Many companies are relying on clunky hacks in order to comply with these requirements. When a consumer requests information, someone in the organization goes to each platform that they are aware of to run searches, collect the information in a spreadsheet, and then sends it to the consumer.
This is not efficient, cost-effective, nor sustainable. Investing in integrated, easily accessible data and robust automated processes will be beneficial to most organizations in the long run.
3. Assess Your First-Party Data Availability and Modeling Capabilities
First-party data is the information that you collect directly from your consumers on your owned and operated properties. In a cookieless world, that data will become more and more important.
Before you can maximize your use of first-party data, you must:
- Review the first-party data collection architecture. First and foremost, you can’t gain insights and take action on data you don’t have. It is critical to have a sound data collection architecture in place. In the new privacy-focused world this means offering an adequate value exchange and maintaining a relationship with consumers so they opt-in to tracking. This also means ensuring consistency data structure across platforms to enable downstream integration.
- Determine your approach to collecting “named” first-party data. Without third-party cookies, users registering and providing you with a persistent means of identifying them both on your properties and across other domains is critical for personalization. If you run a subscription-based website with registered users, you will have easy access to “named” datasets. However, not all websites have this functionality. What is your strategy for getting users to register and consent to you marketing to them in a one-to-one context?
- Consider what systems you have in place to maximize the value of your first-party “named” data. A primary benefit of having registered users and named datasets is the ability to then integrate information for those users across devices, domains, even layering in offline information. The unique persistent identifier provides the “key” to join disparate user datasets and unlock the power of integration.
- Review the architecture of internal data warehouses.

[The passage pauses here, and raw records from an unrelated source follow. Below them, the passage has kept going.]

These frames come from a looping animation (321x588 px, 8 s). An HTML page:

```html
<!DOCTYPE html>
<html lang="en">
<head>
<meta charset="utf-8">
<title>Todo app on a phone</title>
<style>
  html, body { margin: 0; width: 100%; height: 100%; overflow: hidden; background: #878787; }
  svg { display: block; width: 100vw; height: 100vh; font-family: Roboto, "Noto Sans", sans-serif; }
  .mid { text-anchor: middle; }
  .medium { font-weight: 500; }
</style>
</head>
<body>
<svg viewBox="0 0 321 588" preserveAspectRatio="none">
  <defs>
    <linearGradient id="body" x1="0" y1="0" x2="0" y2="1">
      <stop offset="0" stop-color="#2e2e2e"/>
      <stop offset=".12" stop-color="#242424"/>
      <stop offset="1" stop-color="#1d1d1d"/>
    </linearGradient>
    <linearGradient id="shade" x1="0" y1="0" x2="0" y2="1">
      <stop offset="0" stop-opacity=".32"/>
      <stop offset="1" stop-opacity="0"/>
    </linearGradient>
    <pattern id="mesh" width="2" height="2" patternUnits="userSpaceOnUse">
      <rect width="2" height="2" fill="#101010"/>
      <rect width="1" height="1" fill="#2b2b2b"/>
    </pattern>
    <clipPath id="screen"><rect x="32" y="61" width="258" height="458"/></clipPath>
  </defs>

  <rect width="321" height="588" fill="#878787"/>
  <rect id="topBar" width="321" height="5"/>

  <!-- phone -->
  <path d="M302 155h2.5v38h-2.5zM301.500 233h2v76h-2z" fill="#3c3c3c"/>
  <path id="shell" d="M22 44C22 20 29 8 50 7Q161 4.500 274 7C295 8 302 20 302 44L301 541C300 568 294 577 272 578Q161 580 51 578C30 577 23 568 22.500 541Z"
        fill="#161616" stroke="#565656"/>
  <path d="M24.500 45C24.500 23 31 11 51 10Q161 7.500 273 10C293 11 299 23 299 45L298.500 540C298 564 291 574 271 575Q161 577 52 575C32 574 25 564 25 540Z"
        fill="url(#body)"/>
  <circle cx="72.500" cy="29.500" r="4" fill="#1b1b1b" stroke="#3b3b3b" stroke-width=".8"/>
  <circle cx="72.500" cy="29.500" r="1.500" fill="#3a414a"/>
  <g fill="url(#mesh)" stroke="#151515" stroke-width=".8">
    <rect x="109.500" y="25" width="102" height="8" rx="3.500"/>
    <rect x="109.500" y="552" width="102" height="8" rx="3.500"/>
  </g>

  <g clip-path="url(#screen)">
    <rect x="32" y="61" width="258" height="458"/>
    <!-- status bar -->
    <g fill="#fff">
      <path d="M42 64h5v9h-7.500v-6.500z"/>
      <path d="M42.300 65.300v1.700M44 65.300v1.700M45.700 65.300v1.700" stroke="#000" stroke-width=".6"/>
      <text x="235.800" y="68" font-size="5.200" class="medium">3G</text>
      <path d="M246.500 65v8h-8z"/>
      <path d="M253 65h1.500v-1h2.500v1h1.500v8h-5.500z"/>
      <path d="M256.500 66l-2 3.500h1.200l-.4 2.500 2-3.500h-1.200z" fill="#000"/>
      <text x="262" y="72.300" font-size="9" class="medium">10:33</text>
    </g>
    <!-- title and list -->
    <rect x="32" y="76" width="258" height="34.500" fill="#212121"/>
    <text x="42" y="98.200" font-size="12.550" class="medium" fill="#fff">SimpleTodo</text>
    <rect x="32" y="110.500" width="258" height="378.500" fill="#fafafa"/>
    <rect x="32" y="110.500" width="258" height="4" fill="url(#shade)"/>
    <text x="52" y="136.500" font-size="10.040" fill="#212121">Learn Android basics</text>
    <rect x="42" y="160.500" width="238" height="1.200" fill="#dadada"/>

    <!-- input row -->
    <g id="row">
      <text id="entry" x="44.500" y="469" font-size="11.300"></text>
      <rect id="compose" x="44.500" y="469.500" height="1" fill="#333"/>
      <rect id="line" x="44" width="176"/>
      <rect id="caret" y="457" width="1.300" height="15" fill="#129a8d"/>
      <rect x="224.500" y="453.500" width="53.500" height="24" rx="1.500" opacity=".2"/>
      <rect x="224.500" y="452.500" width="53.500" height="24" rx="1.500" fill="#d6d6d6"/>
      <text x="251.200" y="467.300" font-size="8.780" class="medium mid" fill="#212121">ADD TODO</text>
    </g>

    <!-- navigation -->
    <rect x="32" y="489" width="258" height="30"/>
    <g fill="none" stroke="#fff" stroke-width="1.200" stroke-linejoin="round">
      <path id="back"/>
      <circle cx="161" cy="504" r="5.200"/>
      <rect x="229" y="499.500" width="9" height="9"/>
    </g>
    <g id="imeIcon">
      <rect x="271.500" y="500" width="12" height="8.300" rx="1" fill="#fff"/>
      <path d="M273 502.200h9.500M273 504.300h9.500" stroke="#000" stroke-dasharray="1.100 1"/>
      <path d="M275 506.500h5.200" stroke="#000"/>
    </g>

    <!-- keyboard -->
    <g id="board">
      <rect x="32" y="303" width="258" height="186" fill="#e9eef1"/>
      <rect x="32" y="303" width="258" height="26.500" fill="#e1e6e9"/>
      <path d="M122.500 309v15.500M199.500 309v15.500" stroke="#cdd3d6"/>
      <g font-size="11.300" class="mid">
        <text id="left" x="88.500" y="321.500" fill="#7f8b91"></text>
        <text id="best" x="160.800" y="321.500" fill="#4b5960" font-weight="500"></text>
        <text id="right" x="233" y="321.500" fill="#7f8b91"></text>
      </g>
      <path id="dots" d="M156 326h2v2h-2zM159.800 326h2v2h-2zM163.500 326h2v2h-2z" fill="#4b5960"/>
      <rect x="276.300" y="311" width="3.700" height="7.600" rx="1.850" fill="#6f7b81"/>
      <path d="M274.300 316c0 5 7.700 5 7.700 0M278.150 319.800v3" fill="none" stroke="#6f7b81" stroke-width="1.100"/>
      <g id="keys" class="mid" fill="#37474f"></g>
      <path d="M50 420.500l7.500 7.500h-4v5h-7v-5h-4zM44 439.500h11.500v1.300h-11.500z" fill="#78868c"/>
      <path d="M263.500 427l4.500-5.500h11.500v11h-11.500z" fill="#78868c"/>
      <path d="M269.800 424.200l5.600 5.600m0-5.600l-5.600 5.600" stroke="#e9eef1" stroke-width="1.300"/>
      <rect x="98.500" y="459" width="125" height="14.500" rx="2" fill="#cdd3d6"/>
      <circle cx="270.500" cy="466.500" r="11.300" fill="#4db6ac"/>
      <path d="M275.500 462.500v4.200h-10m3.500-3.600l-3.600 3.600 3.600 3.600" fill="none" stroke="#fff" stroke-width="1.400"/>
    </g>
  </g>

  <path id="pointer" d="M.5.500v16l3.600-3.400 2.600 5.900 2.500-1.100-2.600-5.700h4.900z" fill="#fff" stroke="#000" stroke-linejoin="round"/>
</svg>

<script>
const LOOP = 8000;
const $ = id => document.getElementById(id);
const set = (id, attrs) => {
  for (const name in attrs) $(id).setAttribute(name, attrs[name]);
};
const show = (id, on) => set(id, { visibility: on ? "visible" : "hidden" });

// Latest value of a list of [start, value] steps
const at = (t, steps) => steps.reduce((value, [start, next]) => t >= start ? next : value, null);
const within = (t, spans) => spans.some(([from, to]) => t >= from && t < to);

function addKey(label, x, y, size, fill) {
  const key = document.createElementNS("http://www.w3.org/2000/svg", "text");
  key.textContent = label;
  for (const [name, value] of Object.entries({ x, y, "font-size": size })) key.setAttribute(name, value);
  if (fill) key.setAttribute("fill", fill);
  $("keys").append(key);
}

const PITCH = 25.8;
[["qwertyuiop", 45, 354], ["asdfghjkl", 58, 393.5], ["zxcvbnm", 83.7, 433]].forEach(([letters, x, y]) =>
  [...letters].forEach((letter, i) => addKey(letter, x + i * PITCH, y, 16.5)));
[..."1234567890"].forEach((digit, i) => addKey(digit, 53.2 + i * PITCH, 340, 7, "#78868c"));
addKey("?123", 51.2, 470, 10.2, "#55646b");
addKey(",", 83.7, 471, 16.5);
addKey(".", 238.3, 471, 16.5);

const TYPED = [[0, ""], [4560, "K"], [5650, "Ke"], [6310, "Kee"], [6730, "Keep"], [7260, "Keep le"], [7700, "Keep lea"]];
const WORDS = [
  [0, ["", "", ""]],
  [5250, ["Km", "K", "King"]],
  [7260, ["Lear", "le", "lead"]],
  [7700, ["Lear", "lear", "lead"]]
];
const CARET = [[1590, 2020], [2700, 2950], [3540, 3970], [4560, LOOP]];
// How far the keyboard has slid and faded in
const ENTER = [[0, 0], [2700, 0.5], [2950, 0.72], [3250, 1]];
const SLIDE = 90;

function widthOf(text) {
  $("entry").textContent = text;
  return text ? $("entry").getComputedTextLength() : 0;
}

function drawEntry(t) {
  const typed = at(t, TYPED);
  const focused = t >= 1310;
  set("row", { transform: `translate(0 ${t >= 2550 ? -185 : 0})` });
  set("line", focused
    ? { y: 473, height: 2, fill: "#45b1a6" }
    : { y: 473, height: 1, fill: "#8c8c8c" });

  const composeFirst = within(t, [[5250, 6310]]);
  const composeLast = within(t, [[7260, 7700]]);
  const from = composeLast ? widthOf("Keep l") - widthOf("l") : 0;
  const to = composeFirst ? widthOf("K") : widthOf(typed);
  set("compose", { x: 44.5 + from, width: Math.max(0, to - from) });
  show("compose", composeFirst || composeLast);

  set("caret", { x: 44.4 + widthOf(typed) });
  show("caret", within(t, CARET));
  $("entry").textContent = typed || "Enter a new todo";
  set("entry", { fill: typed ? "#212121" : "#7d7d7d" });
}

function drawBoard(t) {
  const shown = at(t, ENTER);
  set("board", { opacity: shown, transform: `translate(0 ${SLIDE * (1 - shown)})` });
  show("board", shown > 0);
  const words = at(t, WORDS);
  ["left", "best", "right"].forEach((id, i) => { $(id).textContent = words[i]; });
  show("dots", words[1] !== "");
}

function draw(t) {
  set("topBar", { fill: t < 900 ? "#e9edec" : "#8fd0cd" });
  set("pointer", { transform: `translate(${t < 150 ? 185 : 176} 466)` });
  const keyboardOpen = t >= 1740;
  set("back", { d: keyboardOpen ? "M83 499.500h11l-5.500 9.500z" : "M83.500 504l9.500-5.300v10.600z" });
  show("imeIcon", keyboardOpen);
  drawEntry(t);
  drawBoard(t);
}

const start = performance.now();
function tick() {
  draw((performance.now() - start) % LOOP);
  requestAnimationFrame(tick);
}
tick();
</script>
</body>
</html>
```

As I mentioned above, it’s much easier for regulatory compliance if your data is integrated into a single platform. It is also much easier to analyze and use that data to build models.
- Identify the core initiatives you have to analyze the data you’re collecting. Review your first-party data modeling practices and techniques to determine any opportunities for growth. If you have a strong first-party data collection process, what are you doing to make the most of the information? What types of analysis are you running?
You Must Lay the Groundwork
It’s natural to have many questions about the impact of privacy changes. What regulations are on the horizon? What’s FLoC? Can FLEDGE change remarketing? Keeping up with the ins and outs of the latest technology is a job in and of itself, and many solutions are still in the testing phase.
Don’t get bogged down by the flurry of new developments before you even start. Instead, take a deep look inside your organization. Analyze your current reliance on third-party cookies and how you’re using first-party data, and you will be better positioned to tackle whatever changes are on the horizon.
At the end of the day, the true key to success will be collecting first-party data about your consumers and maximizing how you use that data. All of the questions above will help you lay the groundwork for that strategy, so you can make sure you won’t have any cracks in your foundation.
Once you know where your organization stands, you’ll be able to consider more concrete tactics, such as investing in the cloud, analytical modeling, and developing better first-party data strategies.